Guard Retention should be your #1 priority.
When you’re on bottom, you’re top priority is to stay safe. Thus, you always need to keep your wall up and point a frame towards your partner.
Only when you know you’re safe should you look for Guard Attacks. Particularly, you’re looking for your partner’s arms, legs and neck to control. Guard Attacks are simply controls on your partner’s arms, legs and neck. Your partner’s arms, legs and neck are levers for you to sweep or submit your partner with.
This all come back to our very first principle that Jiu Jitsu is just stick fighting.
And the human body is just 5 sticks duct taped together.
When you’re attacking, you’re always fighting to turn frames into levers
And when you’re defending, You’re always looking to turn levers back into frames.
Meaning, if you can turn your partner’s arm, leg or neck into a lever; THEN, attack..
If you can’t; then you need to focus on maintaining your frames and focus on Guard Retention.
The Spine As A Lever
Let’s look at the two examples below to see how my partner’s spine can be used as a lever.
In this picture I’m trying to pull my partner, Stephan, down; but, remember what frames are. Frames stop motion. If I can’t move Stephan; then, there’s no lever; and thus, no attack.
In contrast, if I can move my partner, then I have a lever.
And now, I can attack with a Triangle Choke if I want.
Let’s look at another example.
The image below shows how I’ve pulled my partner’s head down to create a lever out of his spine.
No, I can attack with a sweep and follow up with a Guillotine Choke from Mount.
The Legs As A Lever
Now, let’s look at how you can use your partner’s legs as levers.
In the image below, I have my partner in X-Guard. Even though this is considered by many to be a good position for me, both of my partner’s feet are on the ground and his legs are strong frames.
If I stay here without attacking my partner, he’ll eventually pass my Guard. And smash me with his knee.
Guard Attacks are all about trying to win a lever.
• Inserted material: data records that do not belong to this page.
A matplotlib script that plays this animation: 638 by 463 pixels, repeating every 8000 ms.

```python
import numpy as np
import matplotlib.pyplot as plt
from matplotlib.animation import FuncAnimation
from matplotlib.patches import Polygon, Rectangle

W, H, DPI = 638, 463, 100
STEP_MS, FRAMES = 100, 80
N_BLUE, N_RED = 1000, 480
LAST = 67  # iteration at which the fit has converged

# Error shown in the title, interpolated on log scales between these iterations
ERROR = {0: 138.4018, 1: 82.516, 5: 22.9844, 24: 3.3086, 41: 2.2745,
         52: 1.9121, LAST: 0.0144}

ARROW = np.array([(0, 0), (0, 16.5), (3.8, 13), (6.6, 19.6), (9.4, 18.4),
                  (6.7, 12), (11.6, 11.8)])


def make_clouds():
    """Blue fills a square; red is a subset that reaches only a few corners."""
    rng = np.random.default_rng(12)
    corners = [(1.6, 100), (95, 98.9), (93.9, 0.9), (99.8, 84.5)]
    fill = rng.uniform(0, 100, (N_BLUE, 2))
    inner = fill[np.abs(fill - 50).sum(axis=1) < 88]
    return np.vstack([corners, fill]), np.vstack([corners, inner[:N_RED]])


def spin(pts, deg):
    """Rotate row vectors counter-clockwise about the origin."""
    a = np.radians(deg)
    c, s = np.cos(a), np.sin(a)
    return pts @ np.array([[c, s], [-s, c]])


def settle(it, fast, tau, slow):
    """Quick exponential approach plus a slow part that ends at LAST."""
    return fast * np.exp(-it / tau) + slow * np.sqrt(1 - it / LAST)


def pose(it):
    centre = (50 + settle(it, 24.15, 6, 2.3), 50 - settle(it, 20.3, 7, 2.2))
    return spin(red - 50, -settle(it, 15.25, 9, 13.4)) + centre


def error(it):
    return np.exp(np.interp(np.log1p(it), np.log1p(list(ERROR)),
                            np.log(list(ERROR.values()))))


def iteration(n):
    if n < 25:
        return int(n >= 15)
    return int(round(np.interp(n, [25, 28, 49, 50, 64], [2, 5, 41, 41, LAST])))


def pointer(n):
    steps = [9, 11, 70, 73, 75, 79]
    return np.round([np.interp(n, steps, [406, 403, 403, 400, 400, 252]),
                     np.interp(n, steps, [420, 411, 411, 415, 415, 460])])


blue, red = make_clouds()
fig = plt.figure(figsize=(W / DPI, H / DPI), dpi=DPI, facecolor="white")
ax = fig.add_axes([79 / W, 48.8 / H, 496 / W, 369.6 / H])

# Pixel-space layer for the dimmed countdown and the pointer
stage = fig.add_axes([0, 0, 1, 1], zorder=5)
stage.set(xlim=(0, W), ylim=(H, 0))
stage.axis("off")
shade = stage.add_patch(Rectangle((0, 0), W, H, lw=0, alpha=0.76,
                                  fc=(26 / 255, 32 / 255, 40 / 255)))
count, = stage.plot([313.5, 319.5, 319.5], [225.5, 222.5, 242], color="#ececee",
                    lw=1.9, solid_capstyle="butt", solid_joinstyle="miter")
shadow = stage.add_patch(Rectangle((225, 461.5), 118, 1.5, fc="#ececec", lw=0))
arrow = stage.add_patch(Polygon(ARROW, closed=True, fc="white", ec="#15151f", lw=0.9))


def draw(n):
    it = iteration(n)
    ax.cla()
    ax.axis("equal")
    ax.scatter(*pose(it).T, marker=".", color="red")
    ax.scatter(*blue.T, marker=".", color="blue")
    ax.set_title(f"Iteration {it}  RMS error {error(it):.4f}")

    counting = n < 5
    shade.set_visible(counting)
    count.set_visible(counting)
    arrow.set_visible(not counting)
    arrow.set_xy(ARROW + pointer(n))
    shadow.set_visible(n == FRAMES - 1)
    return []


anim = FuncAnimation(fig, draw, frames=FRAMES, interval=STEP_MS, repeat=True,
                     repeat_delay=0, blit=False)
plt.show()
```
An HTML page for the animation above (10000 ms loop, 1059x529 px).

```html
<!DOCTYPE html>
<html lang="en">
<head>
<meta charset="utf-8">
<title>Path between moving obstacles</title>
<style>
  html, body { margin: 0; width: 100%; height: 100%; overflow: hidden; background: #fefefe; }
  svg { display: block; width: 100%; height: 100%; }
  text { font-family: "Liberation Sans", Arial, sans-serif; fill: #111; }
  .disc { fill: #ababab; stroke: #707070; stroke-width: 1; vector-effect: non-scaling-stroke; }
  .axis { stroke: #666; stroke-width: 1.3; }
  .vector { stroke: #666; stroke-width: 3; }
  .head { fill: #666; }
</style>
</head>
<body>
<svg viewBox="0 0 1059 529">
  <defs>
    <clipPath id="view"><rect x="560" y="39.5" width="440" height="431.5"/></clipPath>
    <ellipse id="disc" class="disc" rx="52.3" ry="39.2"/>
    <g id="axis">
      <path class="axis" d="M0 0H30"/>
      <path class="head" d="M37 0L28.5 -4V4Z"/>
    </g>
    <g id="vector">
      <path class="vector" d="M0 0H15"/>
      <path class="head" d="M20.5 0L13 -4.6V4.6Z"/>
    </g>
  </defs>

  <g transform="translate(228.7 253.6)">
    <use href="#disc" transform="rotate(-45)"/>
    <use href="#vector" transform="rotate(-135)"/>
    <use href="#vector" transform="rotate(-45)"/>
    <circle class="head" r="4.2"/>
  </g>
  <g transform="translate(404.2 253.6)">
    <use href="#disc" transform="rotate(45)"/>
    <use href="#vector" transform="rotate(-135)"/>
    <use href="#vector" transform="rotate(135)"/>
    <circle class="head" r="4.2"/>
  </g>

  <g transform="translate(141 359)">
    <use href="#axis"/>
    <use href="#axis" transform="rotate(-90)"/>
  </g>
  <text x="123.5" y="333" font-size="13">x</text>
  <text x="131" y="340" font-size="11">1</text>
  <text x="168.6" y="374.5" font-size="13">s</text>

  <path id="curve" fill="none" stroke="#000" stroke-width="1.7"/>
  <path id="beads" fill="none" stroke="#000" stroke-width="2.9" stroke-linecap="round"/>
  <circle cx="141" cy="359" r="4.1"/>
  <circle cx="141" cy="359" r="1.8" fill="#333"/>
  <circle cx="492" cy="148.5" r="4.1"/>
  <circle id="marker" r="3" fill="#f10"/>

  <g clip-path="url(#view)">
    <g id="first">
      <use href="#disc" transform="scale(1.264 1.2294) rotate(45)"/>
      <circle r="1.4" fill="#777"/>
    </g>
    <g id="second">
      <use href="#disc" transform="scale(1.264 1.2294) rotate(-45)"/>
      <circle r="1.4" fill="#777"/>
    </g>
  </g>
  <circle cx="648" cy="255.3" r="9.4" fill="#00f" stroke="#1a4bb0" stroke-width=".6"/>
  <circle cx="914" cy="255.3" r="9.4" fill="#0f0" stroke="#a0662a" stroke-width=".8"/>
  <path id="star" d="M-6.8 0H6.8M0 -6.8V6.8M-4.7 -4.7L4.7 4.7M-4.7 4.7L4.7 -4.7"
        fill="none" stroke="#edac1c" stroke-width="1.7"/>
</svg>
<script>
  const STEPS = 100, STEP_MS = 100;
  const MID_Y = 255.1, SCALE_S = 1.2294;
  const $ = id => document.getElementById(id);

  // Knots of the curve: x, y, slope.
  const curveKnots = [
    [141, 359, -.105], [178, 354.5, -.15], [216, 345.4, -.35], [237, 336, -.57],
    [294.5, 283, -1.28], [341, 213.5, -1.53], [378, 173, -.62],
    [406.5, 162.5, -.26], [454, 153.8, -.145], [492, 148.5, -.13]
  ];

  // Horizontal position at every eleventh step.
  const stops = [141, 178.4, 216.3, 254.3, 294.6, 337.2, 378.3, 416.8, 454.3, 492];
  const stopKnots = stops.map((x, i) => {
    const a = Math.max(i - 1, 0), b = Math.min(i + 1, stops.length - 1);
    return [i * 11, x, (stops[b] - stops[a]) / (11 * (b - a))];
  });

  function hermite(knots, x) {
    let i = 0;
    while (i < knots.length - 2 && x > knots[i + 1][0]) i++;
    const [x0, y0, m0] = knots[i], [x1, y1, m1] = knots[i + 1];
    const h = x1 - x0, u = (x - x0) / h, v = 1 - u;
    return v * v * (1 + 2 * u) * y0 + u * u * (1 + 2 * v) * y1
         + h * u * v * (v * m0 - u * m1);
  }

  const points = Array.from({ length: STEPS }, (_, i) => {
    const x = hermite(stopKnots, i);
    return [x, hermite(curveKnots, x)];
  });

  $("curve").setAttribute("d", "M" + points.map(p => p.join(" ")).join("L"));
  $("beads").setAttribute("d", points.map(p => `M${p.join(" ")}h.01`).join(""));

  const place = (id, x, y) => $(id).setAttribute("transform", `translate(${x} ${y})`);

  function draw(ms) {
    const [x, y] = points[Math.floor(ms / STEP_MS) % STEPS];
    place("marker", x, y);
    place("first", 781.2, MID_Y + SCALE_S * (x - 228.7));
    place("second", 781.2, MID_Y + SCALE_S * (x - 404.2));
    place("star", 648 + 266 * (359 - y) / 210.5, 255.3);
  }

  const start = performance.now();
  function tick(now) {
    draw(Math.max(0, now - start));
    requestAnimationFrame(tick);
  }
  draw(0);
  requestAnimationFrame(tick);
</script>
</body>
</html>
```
In this case, I need to kick with feet so my partner’s foot comes off the ground so the frame that was once his leg, becomes a lever for my control.
Once I have my partner’s leg as a lever, now I can use that lever to control my partner and sweep him over.
Jiu Jitsu is a constant dance between Guard Retention and Guard Attack. With a greater prioritization placed on Guard Retention.
That should be your winning strategy. To always establish frames and maintain your Guard; and then, opportunistically look for levers to grab onto so you can sweep or submit your partner.
Here’s my latest video that breaks it all down.
Summary Of The BJJ Basics Guard Retention System
So, in conclusion of our BJJ Basics Guard Retention series, we have the entire topic of how to keep your Guard and how to attack from your Guard neatly wrapped up on a single blog article.
Jiu Jitsu is just stick fighting:
- It’s simply turning frames into levers.
- And levers into frames.
There’s 4 types of Guard Passes:
Guard Retention GUT:
If this helped your Guard game even the slightest bit, I would totally appreciate you sharing this article with your friends and training partners 😊